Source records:
____________________
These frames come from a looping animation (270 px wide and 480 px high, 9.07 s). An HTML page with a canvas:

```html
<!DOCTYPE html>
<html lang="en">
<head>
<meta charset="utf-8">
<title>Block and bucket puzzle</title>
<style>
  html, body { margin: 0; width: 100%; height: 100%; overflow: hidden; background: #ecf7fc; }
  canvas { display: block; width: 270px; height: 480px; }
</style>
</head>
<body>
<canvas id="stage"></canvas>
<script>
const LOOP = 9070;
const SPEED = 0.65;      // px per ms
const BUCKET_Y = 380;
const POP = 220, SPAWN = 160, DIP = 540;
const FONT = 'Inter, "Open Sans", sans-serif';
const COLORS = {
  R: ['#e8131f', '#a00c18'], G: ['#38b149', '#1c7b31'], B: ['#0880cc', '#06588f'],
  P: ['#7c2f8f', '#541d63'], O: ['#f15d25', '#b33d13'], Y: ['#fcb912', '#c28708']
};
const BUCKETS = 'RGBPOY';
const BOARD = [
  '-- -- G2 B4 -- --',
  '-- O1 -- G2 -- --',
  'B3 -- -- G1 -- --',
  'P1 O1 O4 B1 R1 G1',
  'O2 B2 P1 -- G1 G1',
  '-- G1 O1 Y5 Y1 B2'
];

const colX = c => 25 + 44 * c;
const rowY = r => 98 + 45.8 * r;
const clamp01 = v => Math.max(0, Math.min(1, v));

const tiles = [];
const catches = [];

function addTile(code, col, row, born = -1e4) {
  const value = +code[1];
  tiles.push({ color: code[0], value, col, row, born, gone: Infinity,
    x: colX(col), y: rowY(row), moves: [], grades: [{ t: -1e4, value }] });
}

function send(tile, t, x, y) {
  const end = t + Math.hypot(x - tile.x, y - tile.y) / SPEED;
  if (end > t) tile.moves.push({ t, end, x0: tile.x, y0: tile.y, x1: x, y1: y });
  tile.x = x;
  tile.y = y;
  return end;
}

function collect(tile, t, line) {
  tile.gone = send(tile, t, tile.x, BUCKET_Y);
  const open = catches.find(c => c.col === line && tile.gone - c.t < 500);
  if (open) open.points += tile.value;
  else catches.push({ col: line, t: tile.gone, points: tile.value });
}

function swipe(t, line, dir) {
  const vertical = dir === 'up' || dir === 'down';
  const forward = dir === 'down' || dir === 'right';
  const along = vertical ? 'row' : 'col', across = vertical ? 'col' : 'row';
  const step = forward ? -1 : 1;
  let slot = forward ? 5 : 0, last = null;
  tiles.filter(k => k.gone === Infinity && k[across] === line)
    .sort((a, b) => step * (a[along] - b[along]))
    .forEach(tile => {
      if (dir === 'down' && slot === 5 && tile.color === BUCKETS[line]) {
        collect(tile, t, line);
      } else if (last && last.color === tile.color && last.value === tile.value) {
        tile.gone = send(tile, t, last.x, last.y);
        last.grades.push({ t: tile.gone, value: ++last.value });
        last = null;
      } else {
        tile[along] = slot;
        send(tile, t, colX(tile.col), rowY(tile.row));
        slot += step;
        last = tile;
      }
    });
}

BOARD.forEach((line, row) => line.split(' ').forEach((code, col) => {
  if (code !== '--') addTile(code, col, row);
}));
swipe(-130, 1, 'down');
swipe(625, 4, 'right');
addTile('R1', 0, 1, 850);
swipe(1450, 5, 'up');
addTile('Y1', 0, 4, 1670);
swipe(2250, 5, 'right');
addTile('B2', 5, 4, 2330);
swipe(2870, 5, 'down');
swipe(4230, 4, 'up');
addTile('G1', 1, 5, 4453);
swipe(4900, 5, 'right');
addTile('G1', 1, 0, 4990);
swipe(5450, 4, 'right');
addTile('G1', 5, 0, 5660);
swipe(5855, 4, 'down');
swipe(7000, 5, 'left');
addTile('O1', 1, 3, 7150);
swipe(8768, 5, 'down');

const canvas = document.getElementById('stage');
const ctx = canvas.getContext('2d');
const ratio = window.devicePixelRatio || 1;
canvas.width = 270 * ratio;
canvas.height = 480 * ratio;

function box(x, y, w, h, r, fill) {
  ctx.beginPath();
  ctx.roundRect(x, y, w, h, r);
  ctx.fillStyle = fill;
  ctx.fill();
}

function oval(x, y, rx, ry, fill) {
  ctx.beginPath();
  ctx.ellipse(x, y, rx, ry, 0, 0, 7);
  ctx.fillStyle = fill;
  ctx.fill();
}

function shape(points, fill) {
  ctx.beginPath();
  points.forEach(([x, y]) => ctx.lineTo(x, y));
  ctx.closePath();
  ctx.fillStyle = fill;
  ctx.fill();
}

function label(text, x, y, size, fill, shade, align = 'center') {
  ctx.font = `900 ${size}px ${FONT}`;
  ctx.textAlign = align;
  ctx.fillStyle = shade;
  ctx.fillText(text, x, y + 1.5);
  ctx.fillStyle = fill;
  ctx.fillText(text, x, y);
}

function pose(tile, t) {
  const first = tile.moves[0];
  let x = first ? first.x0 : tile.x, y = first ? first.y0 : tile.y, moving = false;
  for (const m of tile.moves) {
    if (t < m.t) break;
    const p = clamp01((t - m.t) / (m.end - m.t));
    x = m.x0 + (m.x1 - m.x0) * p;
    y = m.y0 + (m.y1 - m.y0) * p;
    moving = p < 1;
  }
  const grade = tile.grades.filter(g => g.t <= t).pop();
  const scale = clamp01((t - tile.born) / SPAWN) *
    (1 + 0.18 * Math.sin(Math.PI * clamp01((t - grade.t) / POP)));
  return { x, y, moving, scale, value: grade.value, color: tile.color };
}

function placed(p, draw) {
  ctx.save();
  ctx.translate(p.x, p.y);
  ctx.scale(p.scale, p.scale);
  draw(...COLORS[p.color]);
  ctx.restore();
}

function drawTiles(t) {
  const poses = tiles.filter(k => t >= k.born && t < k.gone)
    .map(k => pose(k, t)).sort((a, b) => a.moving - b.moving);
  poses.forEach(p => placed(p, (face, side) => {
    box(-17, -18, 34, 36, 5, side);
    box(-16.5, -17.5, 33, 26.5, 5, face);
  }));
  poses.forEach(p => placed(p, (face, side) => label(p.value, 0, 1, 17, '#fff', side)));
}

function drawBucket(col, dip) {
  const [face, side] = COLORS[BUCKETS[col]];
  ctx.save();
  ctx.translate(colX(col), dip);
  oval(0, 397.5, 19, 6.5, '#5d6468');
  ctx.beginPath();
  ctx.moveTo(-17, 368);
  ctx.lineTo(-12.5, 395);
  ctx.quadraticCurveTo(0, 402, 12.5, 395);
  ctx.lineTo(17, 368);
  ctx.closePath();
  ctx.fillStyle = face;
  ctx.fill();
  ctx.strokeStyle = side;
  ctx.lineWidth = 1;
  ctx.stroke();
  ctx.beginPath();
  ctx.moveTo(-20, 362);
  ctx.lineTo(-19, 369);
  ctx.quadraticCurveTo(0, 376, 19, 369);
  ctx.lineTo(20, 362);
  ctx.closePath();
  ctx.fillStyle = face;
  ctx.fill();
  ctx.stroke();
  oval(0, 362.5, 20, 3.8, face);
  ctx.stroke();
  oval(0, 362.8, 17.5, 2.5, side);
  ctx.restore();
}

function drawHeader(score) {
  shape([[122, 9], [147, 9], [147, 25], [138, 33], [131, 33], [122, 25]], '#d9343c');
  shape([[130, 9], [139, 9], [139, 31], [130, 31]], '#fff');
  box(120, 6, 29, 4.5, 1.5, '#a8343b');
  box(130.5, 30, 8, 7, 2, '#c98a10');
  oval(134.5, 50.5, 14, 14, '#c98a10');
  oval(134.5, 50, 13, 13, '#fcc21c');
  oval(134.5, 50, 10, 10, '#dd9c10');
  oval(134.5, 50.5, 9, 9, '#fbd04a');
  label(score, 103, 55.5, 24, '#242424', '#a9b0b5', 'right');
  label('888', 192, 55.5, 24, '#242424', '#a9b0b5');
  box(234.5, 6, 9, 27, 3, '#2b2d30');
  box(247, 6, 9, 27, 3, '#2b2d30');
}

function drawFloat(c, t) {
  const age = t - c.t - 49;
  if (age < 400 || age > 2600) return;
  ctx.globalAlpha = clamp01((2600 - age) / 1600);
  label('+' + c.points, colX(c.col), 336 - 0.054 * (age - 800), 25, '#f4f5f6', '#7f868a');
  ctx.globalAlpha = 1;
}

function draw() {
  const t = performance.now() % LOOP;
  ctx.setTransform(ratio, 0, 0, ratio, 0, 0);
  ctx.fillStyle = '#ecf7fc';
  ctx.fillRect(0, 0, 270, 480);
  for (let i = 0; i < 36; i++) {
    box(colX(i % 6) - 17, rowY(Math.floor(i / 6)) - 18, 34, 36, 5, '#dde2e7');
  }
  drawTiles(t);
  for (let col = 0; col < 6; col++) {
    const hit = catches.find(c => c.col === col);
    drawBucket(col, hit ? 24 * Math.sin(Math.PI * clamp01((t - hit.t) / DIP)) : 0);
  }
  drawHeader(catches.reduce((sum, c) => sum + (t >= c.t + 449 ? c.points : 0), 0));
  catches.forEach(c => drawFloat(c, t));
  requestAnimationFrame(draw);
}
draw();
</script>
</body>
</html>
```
____________________
In the entries above, find each line with the word "gone" and copy it.

» **Answer area**:
  tiles.push({ color: code[0], value, col, row, born, gone: Infinity,
  tile.gone = send(tile, t, tile.x, BUCKET_Y);
  const open = catches.find(c => c.col === line && tile.gone - c.t < 500);
  else catches.push({ col: line, t: tile.gone, points: tile.value });
  tiles.filter(k => k.gone === Infinity && k[across] === line)
        tile.gone = send(tile, t, last.x, last.y);
        last.grades.push({ t: tile.gone, value: ++last.value });
  const poses = tiles.filter(k => t >= k.born && t < k.gone)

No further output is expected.